BEGIN Given data

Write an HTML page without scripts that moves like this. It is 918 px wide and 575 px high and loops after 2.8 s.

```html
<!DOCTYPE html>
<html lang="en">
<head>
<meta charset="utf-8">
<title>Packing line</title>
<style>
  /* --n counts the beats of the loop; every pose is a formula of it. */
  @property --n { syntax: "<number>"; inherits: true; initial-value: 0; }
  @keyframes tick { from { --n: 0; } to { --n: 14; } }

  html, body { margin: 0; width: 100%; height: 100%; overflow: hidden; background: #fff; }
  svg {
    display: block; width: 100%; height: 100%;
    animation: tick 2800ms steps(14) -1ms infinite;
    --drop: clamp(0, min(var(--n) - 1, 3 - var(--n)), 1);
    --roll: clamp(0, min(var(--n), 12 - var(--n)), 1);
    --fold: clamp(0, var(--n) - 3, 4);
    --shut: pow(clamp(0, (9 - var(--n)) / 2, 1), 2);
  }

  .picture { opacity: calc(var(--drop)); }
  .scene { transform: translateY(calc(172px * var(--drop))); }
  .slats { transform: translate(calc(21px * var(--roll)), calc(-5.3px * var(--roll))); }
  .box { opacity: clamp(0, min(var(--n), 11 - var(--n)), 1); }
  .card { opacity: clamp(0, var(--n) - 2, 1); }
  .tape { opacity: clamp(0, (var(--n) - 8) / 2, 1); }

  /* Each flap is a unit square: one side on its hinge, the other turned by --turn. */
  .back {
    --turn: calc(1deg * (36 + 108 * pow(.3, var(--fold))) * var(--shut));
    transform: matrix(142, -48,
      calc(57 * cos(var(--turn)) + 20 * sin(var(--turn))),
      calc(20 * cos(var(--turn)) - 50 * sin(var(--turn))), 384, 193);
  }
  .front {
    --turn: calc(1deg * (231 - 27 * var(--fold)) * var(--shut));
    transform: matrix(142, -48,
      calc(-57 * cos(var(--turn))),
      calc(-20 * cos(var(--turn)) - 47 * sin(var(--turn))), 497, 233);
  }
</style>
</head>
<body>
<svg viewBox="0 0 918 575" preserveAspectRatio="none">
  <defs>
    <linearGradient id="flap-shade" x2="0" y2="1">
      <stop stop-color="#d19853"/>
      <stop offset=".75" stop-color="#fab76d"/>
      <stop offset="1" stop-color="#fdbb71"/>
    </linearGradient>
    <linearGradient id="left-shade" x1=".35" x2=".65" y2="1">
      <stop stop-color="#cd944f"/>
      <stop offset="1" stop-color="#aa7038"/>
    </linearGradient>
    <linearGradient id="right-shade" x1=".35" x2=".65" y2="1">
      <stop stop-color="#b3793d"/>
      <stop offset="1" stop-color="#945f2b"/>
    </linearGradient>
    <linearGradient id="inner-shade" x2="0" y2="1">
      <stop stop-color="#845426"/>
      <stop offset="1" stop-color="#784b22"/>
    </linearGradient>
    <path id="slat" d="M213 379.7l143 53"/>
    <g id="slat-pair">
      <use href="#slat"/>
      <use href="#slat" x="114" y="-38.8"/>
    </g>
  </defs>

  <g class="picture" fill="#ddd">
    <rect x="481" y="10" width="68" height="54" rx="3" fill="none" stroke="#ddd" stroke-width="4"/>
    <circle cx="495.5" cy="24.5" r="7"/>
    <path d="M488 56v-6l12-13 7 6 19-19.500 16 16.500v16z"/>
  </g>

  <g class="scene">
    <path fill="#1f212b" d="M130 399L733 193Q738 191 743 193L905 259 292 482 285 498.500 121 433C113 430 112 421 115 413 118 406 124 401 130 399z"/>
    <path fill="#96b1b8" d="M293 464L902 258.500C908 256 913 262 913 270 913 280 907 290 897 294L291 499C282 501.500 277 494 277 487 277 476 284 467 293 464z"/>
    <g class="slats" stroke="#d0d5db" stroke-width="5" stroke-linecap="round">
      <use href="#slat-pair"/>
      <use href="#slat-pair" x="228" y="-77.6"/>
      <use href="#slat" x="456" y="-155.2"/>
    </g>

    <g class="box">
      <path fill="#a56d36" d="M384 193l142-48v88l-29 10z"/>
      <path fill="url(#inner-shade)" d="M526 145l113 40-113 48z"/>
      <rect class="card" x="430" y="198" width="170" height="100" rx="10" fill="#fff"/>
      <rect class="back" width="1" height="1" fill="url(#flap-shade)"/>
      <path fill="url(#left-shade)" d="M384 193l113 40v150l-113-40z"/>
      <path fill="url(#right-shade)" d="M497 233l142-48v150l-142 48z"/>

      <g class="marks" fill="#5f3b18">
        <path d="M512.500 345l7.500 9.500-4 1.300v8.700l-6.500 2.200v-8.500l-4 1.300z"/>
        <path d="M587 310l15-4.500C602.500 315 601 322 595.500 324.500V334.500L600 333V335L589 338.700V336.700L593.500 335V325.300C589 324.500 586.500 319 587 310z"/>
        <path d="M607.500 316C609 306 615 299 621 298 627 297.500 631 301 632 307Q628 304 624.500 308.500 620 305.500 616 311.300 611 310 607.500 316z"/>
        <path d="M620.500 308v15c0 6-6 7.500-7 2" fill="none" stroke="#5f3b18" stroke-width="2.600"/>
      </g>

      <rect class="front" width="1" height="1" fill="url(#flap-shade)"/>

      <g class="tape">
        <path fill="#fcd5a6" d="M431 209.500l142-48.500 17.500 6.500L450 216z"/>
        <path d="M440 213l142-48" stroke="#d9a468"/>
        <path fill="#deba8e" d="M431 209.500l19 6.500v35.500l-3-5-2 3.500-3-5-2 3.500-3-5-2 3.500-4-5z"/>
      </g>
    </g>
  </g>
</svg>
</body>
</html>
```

END Given data

Give back the data exactly.

Write an HTML page without scripts that moves like this. It is 918 px wide and 575 px high and loops after 2.8 s.

```html
<!DOCTYPE html>
<html lang="en">
<head>
<meta charset="utf-8">
<title>Packing line</title>
<style>
  /* --n counts the beats of the loop; every pose is a formula of it. */
  @property --n { syntax: "<number>"; inherits: true; initial-value: 0; }
  @keyframes tick { from { --n: 0; } to { --n: 14; } }

  html, body { margin: 0; width: 100%; height: 100%; overflow: hidden; background: #fff; }
  svg {
    display: block; width: 100%; height: 100%;
    animation: tick 2800ms steps(14) -1ms infinite;
    --drop: clamp(0, min(var(--n) - 1, 3 - var(--n)), 1);
    --roll: clamp(0, min(var(--n), 12 - var(--n)), 1);
    --fold: clamp(0, var(--n) - 3, 4);
    --shut: pow(clamp(0, (9 - var(--n)) / 2, 1), 2);
  }

  .picture { opacity: calc(var(--drop)); }
  .scene { transform: translateY(calc(172px * var(--drop))); }
  .slats { transform: translate(calc(21px * var(--roll)), calc(-5.3px * var(--roll))); }
  .box { opacity: clamp(0, min(var(--n), 11 - var(--n)), 1); }
  .card { opacity: clamp(0, var(--n) - 2, 1); }
  .tape { opacity: clamp(0, (var(--n) - 8) / 2, 1); }

  /* Each flap is a unit square: one side on its hinge, the other turned by --turn. */
  .back {
    --turn: calc(1deg * (36 + 108 * pow(.3, var(--fold))) * var(--shut));
    transform: matrix(142, -48,
      calc(57 * cos(var(--turn)) + 20 * sin(var(--turn))),
      calc(20 * cos(var(--turn)) - 50 * sin(var(--turn))), 384, 193);
  }
  .front {
    --turn: calc(1deg * (231 - 27 * var(--fold)) * var(--shut));
    transform: matrix(142, -48,
      calc(-57 * cos(var(--turn))),
      calc(-20 * cos(var(--turn)) - 47 * sin(var(--turn))), 497, 233);
  }
</style>
</head>
<body>
<svg viewBox="0 0 918 575" preserveAspectRatio="none">
  <defs>
    <linearGradient id="flap-shade" x2="0" y2="1">
      <stop stop-color="#d19853"/>
      <stop offset=".75" stop-color="#fab76d"/>
      <stop offset="1" stop-color="#fdbb71"/>
    </linearGradient>
    <linearGradient id="left-shade" x1=".35" x2=".65" y2="1">
      <stop stop-color="#cd944f"/>
      <stop offset="1" stop-color="#aa7038"/>
    </linearGradient>
    <linearGradient id="right-shade" x1=".35" x2=".65" y2="1">
      <stop stop-color="#b3793d"/>
      <stop offset="1" stop-color="#945f2b"/>
    </linearGradient>
    <linearGradient id="inner-shade" x2="0" y2="1">
      <stop stop-color="#845426"/>
      <stop offset="1" stop-color="#784b22"/>
    </linearGradient>
    <path id="slat" d="M213 379.7l143 53"/>
    <g id="slat-pair">
      <use href="#slat"/>
      <use href="#slat" x="114" y="-38.8"/>
    </g>
  </defs>

  <g class="picture" fill="#ddd">
    <rect x="481" y="10" width="68" height="54" rx="3" fill="none" stroke="#ddd" stroke-width="4"/>
    <circle cx="495.5" cy="24.5" r="7"/>
    <path d="M488 56v-6l12-13 7 6 19-19.500 16 16.500v16z"/>
  </g>

  <g class="scene">
    <path fill="#1f212b" d="M130 399L733 193Q738 191 743 193L905 259 292 482 285 498.500 121 433C113 430 112 421 115 413 118 406 124 401 130 399z"/>
    <path fill="#96b1b8" d="M293 464L902 258.500C908 256 913 262 913 270 913 280 907 290 897 294L291 499C282 501.500 277 494 277 487 277 476 284 467 293 464z"/>
    <g class="slats" stroke="#d0d5db" stroke-width="5" stroke-linecap="round">
      <use href="#slat-pair"/>
      <use href="#slat-pair" x="228" y="-77.6"/>
      <use href="#slat" x="456" y="-155.2"/>
    </g>

    <g class="box">
      <path fill="#a56d36" d="M384 193l142-48v88l-29 10z"/>
      <path fill="url(#inner-shade)" d="M526 145l113 40-113 48z"/>
      <rect class="card" x="430" y="198" width="170" height="100" rx="10" fill="#fff"/>
      <rect class="back" width="1" height="1" fill="url(#flap-shade)"/>
      <path fill="url(#left-shade)" d="M384 193l113 40v150l-113-40z"/>
      <path fill="url(#right-shade)" d="M497 233l142-48v150l-142 48z"/>

      <g class="marks" fill="#5f3b18">
        <path d="M512.500 345l7.500 9.500-4 1.300v8.700l-6.500 2.200v-8.500l-4 1.300z"/>
        <path d="M587 310l15-4.500C602.500 315 601 322 595.500 324.500V334.500L600 333V335L589 338.700V336.700L593.500 335V325.300C589 324.500 586.500 319 587 310z"/>
        <path d="M607.500 316C609 306 615 299 621 298 627 297.500 631 301 632 307Q628 304 624.500 308.500 620 305.500 616 311.300 611 310 607.500 316z"/>
        <path d="M620.500 308v15c0 6-6 7.500-7 2" fill="none" stroke="#5f3b18" stroke-width="2.600"/>
      </g>

      <rect class="front" width="1" height="1" fill="url(#flap-shade)"/>

      <g class="tape">
        <path fill="#fcd5a6" d="M431 209.500l142-48.500 17.500 6.500L450 216z"/>
        <path d="M440 213l142-48" stroke="#d9a468"/>
        <path fill="#deba8e" d="M431 209.500l19 6.500v35.500l-3-5-2 3.500-3-5-2 3.500-3-5-2 3.500-4-5z"/>
      </g>
    </g>
  </g>
</svg>
</body>
</html>
```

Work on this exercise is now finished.